Taiwan has been making plans but quietly. An emergency physician at a large hospital in Taichung told me that the gov't has been buying up anti-virals for some time now but wants to keep it low key to avoid mass panic.

Interesting you mentiuon Kalmykia - I first heard about Kalmykia through chess because the president of the world chess federation is also the president of Kalmykia. He is the sole reason that the chess world is so messed up right now. He ain't so hot when it comes to running his country either. Many Kalmyks live in extreme poverty while he spends millions on his chess obsession.

rmdazwdv said...

"During the Second World War, Stalin, suspicious of their loyalty because of their dissatisfaction with economic conditions, deported the whole Kalmyk nation without notice to Siberia in cattle trucks in midwinter. Half of their number perished during the journey and in the following years of exile, an ethnic cleansing unknown to the outside world to this day."

wayne said...

Of course you don't see an objective account in the pan-green Taipei Times about how an avian flu epeidemic would affect Taiwan. The TSU is trying to use the possibility of an avian flu epidemic to put the kibbosh on (of all things) the three small links. Of course, if another epidemic from China hits Taiwan, odds are much more likely that it'd be transmitted by some Taishang hopping back and forth from his factory and second wife in Zhejiang to his luxury pad in Taibei rather than some Fujianese fisherman giving to some Jinmen fisherman who in turn spreads to Taiwan.

http://www.libertytimes.com.tw/2005/new/aug/21/today-p8.htm

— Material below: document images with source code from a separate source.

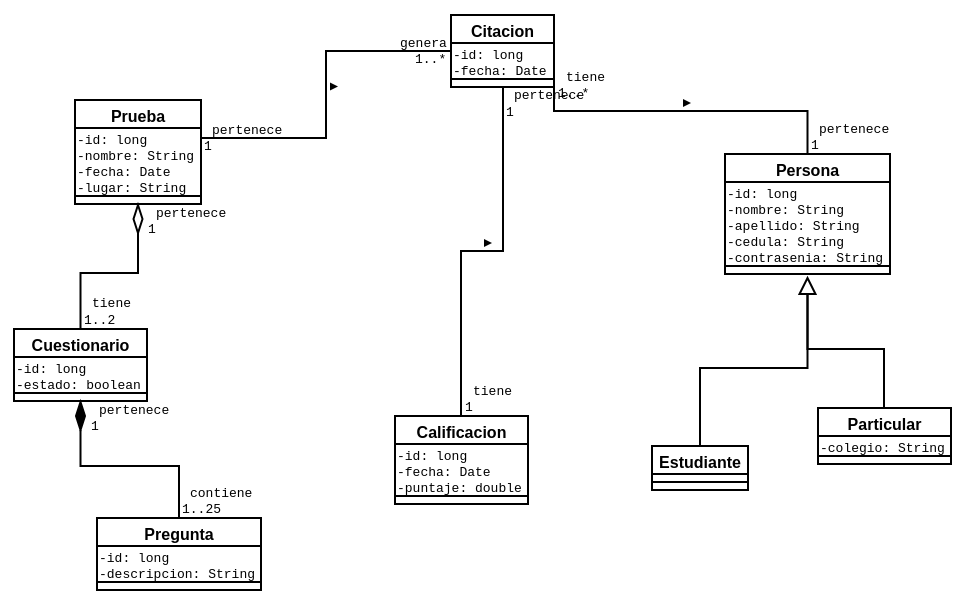
<!DOCTYPE html>
<html lang="es">
<head>
<meta charset="utf-8">
<title>Diagrama de clases</title>
<style>
:root { --ink: #000; --paper: #fff; }
* { box-sizing: border-box; margin: 0; padding: 0; }
html, body { width: 964px; height: 604px; overflow: hidden; background: var(--paper); }
.diagram { position: relative; width: 964px; height: 604px; overflow: hidden; color: var(--ink); font: 13px/16.1px "Liberation Mono", monospace; }
.connectors { position: absolute; inset: 0; }
.line { fill: none; stroke: var(--ink); stroke-width: 2; }
.hollow { fill: var(--paper); stroke: var(--ink); stroke-width: 2; }
.class { position: absolute; left: var(--x); top: var(--y); width: var(--w); display: flex; flex-direction: column; border: 2px solid var(--ink); }
.class h2 { height: 26px; font: bold 16px/31px "Liberation Sans", sans-serif; text-align: center; white-space: nowrap; }
.attributes { min-height: 10px; height: calc(var(--rows) * 16px + 6px); padding: 4px 0 0 1px; border: solid var(--ink); border-width: 2px 0; list-style: none; white-space: nowrap; }
.operations { height: 6px; }
.label { position: absolute; left: var(--x); top: var(--y); line-height: 16px; white-space: nowrap; }
</style>
</head>
<body>
<main class="diagram">
  <section class="class" style="--x:450px;--y:14px;--w:105px;--rows:2">
    <h2>Citacion</h2>
    <ul class="attributes"><li>-id: long</li><li>-fecha: Date</li></ul>
    <div class="operations"></div>
  </section>
  <section class="class" style="--x:74px;--y:99px;--w:128px;--rows:4">
    <h2>Prueba</h2>
    <ul class="attributes"><li>-id: long</li><li>-nombre: String</li><li>-fecha: Date</li><li>-lugar: String</li></ul>
    <div class="operations"></div>
  </section>
  <section class="class" style="--x:724px;--y:153px;--w:167px;--rows:5">
    <h2>Persona</h2>
    <ul class="attributes"><li>-id: long</li><li>-nombre: String</li><li>-apellido: String</li><li>-cedula: String</li><li>-contrasenia: String</li></ul>
    <div class="operations"></div>
  </section>
  <section class="class" style="--x:13px;--y:328px;--w:135px;--rows:2">
    <h2>Cuestionario</h2>
    <ul class="attributes"><li>-id: long</li><li>-estado: boolean</li></ul>
    <div class="operations"></div>
  </section>
  <section class="class" style="--x:96px;--y:517px;--w:166px;--rows:2">
    <h2>Pregunta</h2>
    <ul class="attributes"><li>-id: long</li><li>-descripcion: String</li></ul>
    <div class="operations"></div>
  </section>
  <section class="class" style="--x:394px;--y:415px;--w:135px;--rows:3">
    <h2>Calificacion</h2>
    <ul class="attributes"><li>-id: long</li><li>-fecha: Date</li><li>-puntaje: double</li></ul>
    <div class="operations"></div>
  </section>
  <section class="class" style="--x:651px;--y:445px;--w:98px;--rows:0">
    <h2>Estudiante</h2>
    <ul class="attributes"></ul>
    <div class="operations"></div>
  </section>
  <section class="class" style="--x:817px;--y:407px;--w:135px;--rows:1">
    <h2>Particular</h2>
    <ul class="attributes"><li>-colegio: String</li></ul>
    <div class="operations"></div>
  </section>

  <svg class="connectors" width="964" height="604" viewBox="0 0 964 604" aria-hidden="true">
    <defs><polygon id="direction" points="0,-4 8,0 0,4"/></defs>
    <g class="line">
      <path d="M451 51H326V138H201"/>
      <path d="M554 70V111H807.5V154"/>
      <path d="M503 87V251H461V416"/>
      <path d="M138 233V273H80.5V329"/>
      <path d="M80.5 430V466H179V518"/>
      <path d="M807.5 294V368H700V446"/>
      <path d="M807.5 294V349H884V408"/>
    </g>
    <polygon class="hollow" points="138,205 142.5,219 138,233 133.5,219"/>
    <polygon class="line" style="fill:var(--ink)" points="80.5,402 85,416 80.5,430 76,416"/>
    <polygon class="hollow" points="807.5,278 815.5,294 799.5,294"/>
    <use href="#direction" x="330" y="86.5"/>
    <use href="#direction" x="683" y="103"/>
    <use href="#direction" x="484" y="243"/>
  </svg>

  <span class="label" style="--x:400px;--y:36px">genera</span>
  <span class="label" style="--x:415px;--y:52px">1..*</span>
  <span class="label" style="--x:212px;--y:123px">pertenece</span>
  <span class="label" style="--x:204px;--y:139px">1</span>
  <span class="label" style="--x:566px;--y:70px">tiene</span>
  <span class="label" style="--x:558px;--y:86px">1..*</span>
  <span class="label" style="--x:819px;--y:122px">pertenece</span>
  <span class="label" style="--x:811px;--y:138px">1</span>
  <span class="label" style="--x:514px;--y:88px">pertenece</span>
  <span class="label" style="--x:506px;--y:105px">1</span>
  <span class="label" style="--x:473px;--y:384px">tiene</span>
  <span class="label" style="--x:465px;--y:400px">1</span>
  <span class="label" style="--x:156px;--y:206px">pertenece</span>
  <span class="label" style="--x:148px;--y:222px">1</span>
  <span class="label" style="--x:92px;--y:296px">tiene</span>
  <span class="label" style="--x:84px;--y:313px">1..2</span>
  <span class="label" style="--x:99px;--y:403px">pertenece</span>
  <span class="label" style="--x:91px;--y:419px">1</span>
  <span class="label" style="--x:190px;--y:486px">contiene</span>
  <span class="label" style="--x:182px;--y:502px">1..25</span>
</main>
</body>
</html>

(They only briefly mention in this article, but I swear I saw some TSU nut going on more about preventing avian flu through stopping the three small links in another article.)